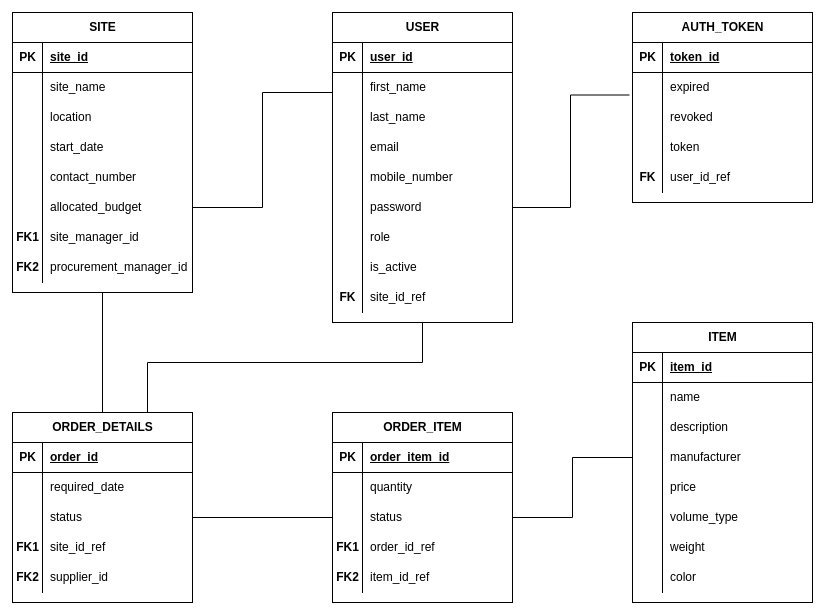
<!DOCTYPE html>
<html lang="en">
<head>
<meta charset="utf-8">
<title>Order management entity diagram</title>
<style>
:root { --line: #000; --text: #000; --paper: #fff; }
* { box-sizing: border-box; margin: 0; padding: 0; }
html, body { width: 825px; height: 616px; overflow: hidden; background: var(--paper); }
body { font: 12px/29px "Liberation Sans", Arial, sans-serif; color: var(--text); }
.diagram { position: relative; width: 825px; height: 616px; }
.connectors { position: absolute; inset: 0; fill: none; stroke: var(--line); stroke-width: 1; }
.entity { position: absolute; width: 181px; padding-bottom: 9px; border: 1px solid var(--line); background: var(--paper); }
.entity h2 { height: 30px; border-bottom: 1px solid var(--line); font-size: 12px; font-weight: bold; text-align: center; }
.entity ul { list-style: none; }
.entity li { display: grid; grid-template-columns: 30px 1fr; height: 30px; white-space: nowrap; }
.entity b { display: flex; justify-content: center; border-right: 1px solid var(--line); }
.entity span { padding-left: 7px; }
.entity .primary { border-bottom: 1px solid var(--line); }
.primary span { font-weight: bold; text-decoration: underline; }
.site { left: 12px; top: 12px; }
.user { left: 332px; top: 12px; }
.auth-token { left: 632px; top: 12px; }
.order-details { left: 12px; top: 412px; }
.order-item { left: 332px; top: 412px; }
.item { left: 632px; top: 322px; }
</style>
</head>
<body>
<main class="diagram">
  <svg class="connectors" width="825" height="616" viewBox="0 0 825 616" aria-hidden="true">
    <path d="M192 207.5H262.5V92.5H333"/>
    <path d="M512 207.5H570.5V95H629.5"/>
    <path d="M102.5 292V413"/>
    <path d="M422.5 322V362.5H147.5V413"/>
    <path d="M192 517.5H333"/>
    <path d="M512 517.5H572.5V457.5H633"/>
  </svg>

  <section class="entity site">
    <h2>SITE</h2>
    <ul>
      <li class="primary"><b>PK</b><span>site_id</span></li>
      <li><b></b><span>site_name</span></li>
      <li><b></b><span>location</span></li>
      <li><b></b><span>start_date</span></li>
      <li><b></b><span>contact_number</span></li>
      <li><b></b><span>allocated_budget</span></li>
      <li><b>FK1</b><span>site_manager_id</span></li>
      <li><b>FK2</b><span>procurement_manager_id</span></li>
    </ul>
  </section>

  <section class="entity user">
    <h2>USER</h2>
    <ul>
      <li class="primary"><b>PK</b><span>user_id</span></li>
      <li><b></b><span>first_name</span></li>
      <li><b></b><span>last_name</span></li>
      <li><b></b><span>email</span></li>
      <li><b></b><span>mobile_number</span></li>
      <li><b></b><span>password</span></li>
      <li><b></b><span>role</span></li>
      <li><b></b><span>is_active</span></li>
      <li><b>FK</b><span>site_id_ref</span></li>
    </ul>
  </section>

  <section class="entity auth-token">
    <h2>AUTH_TOKEN</h2>
    <ul>
      <li class="primary"><b>PK</b><span>token_id</span></li>
      <li><b></b><span>expired</span></li>
      <li><b></b><span>revoked</span></li>
      <li><b></b><span>token</span></li>
      <li><b>FK</b><span>user_id_ref</span></li>
    </ul>
  </section>

  <section class="entity order-details">
    <h2>ORDER_DETAILS</h2>
    <ul>
      <li class="primary"><b>PK</b><span>order_id</span></li>
      <li><b></b><span>required_date</span></li>
      <li><b></b><span>status</span></li>
      <li><b>FK1</b><span>site_id_ref</span></li>
      <li><b>FK2</b><span>supplier_id</span></li>
    </ul>
  </section>

  <section class="entity order-item">
    <h2>ORDER_ITEM</h2>
    <ul>
      <li class="primary"><b>PK</b><span>order_item_id</span></li>
      <li><b></b><span>quantity</span></li>
      <li><b></b><span>status</span></li>
      <li><b>FK1</b><span>order_id_ref</span></li>
      <li><b>FK2</b><span>item_id_ref</span></li>
    </ul>
  </section>

  <section class="entity item">
    <h2>ITEM</h2>
    <ul>
      <li class="primary"><b>PK</b><span>item_id</span></li>
      <li><b></b><span>name</span></li>
      <li><b></b><span>description</span></li>
      <li><b></b><span>manufacturer</span></li>
      <li><b></b><span>price</span></li>
      <li><b></b><span>volume_type</span></li>
      <li><b></b><span>weight</span></li>
      <li><b></b><span>color</span></li>
    </ul>
  </section>
</main>
</body>
</html>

• _Your instructions_: Restate, word for word, all of the material above, leaving out the images.

• _Response_:
<!DOCTYPE html>
<html lang="en">
<head>
<meta charset="utf-8">
<title>Order management entity diagram</title>
<style>
:root { --line: #000; --text: #000; --paper: #fff; }
* { box-sizing: border-box; margin: 0; padding: 0; }
html, body { width: 825px; height: 616px; overflow: hidden; background: var(--paper); }
body { font: 12px/29px "Liberation Sans", Arial, sans-serif; color: var(--text); }
.diagram { position: relative; width: 825px; height: 616px; }
.connectors { position: absolute; inset: 0; fill: none; stroke: var(--line); stroke-width: 1; }
.entity { position: absolute; width: 181px; padding-bottom: 9px; border: 1px solid var(--line); background: var(--paper); }
.entity h2 { height: 30px; border-bottom: 1px solid var(--line); font-size: 12px; font-weight: bold; text-align: center; }
.entity ul { list-style: none; }
.entity li { display: grid; grid-template-columns: 30px 1fr; height: 30px; white-space: nowrap; }
.entity b { display: flex; justify-content: center; border-right: 1px solid var(--line); }
.entity span { padding-left: 7px; }
.entity .primary { border-bottom: 1px solid var(--line); }
.primary span { font-weight: bold; text-decoration: underline; }
.site { left: 12px; top: 12px; }
.user { left: 332px; top: 12px; }
.auth-token { left: 632px; top: 12px; }
.order-details { left: 12px; top: 412px; }
.order-item { left: 332px; top: 412px; }
.item { left: 632px; top: 322px; }
</style>
</head>
<body>
<main class="diagram">
  <svg class="connectors" width="825" height="616" viewBox="0 0 825 616" aria-hidden="true">
    <path d="M192 207.5H262.5V92.5H333"/>
    <path d="M512 207.5H570.5V95H629.5"/>
    <path d="M102.5 292V413"/>
    <path d="M422.5 322V362.5H147.5V413"/>
    <path d="M192 517.5H333"/>
    <path d="M512 517.5H572.5V457.5H633"/>
  </svg>

  <section class="entity site">
    <h2>SITE</h2>
    <ul>
      <li class="primary"><b>PK</b><span>site_id</span></li>
      <li><b></b><span>site_name</span></li>
      <li><b></b><span>location</span></li>
      <li><b></b><span>start_date</span></li>
      <li><b></b><span>contact_number</span></li>
      <li><b></b><span>allocated_budget</span></li>
      <li><b>FK1</b><span>site_manager_id</span></li>
      <li><b>FK2</b><span>procurement_manager_id</span></li>
    </ul>
  </section>

  <section class="entity user">
    <h2>USER</h2>
    <ul>
      <li class="primary"><b>PK</b><span>user_id</span></li>
      <li><b></b><span>first_name</span></li>
      <li><b></b><span>last_name</span></li>
      <li><b></b><span>email</span></li>
      <li><b></b><span>mobile_number</span></li>
      <li><b></b><span>password</span></li>
      <li><b></b><span>role</span></li>
      <li><b></b><span>is_active</span></li>
      <li><b>FK</b><span>site_id_ref</span></li>
    </ul>
  </section>

  <section class="entity auth-token">
    <h2>AUTH_TOKEN</h2>
    <ul>
      <li class="primary"><b>PK</b><span>token_id</span></li>
      <li><b></b><span>expired</span></li>
      <li><b></b><span>revoked</span></li>
      <li><b></b><span>token</span></li>
      <li><b>FK</b><span>user_id_ref</span></li>
    </ul>
  </section>

  <section class="entity order-details">
    <h2>ORDER_DETAILS</h2>
    <ul>
      <li class="primary"><b>PK</b><span>order_id</span></li>
      <li><b></b><span>required_date</span></li>
      <li><b></b><span>status</span></li>
      <li><b>FK1</b><span>site_id_ref</span></li>
      <li><b>FK2</b><span>supplier_id</span></li>
    </ul>
  </section>

  <section class="entity order-item">
    <h2>ORDER_ITEM</h2>
    <ul>
      <li class="primary"><b>PK</b><span>order_item_id</span></li>
      <li><b></b><span>quantity</span></li>
      <li><b></b><span>status</span></li>
      <li><b>FK1</b><span>order_id_ref</span></li>
      <li><b>FK2</b><span>item_id_ref</span></li>
    </ul>
  </section>

  <section class="entity item">
    <h2>ITEM</h2>
    <ul>
      <li class="primary"><b>PK</b><span>item_id</span></li>
      <li><b></b><span>name</span></li>
      <li><b></b><span>description</span></li>
      <li><b></b><span>manufacturer</span></li>
      <li><b></b><span>price</span></li>
      <li><b></b><span>volume_type</span></li>
      <li><b></b><span>weight</span></li>
      <li><b></b><span>color</span></li>
    </ul>
  </section>
</main>
</body>
</html>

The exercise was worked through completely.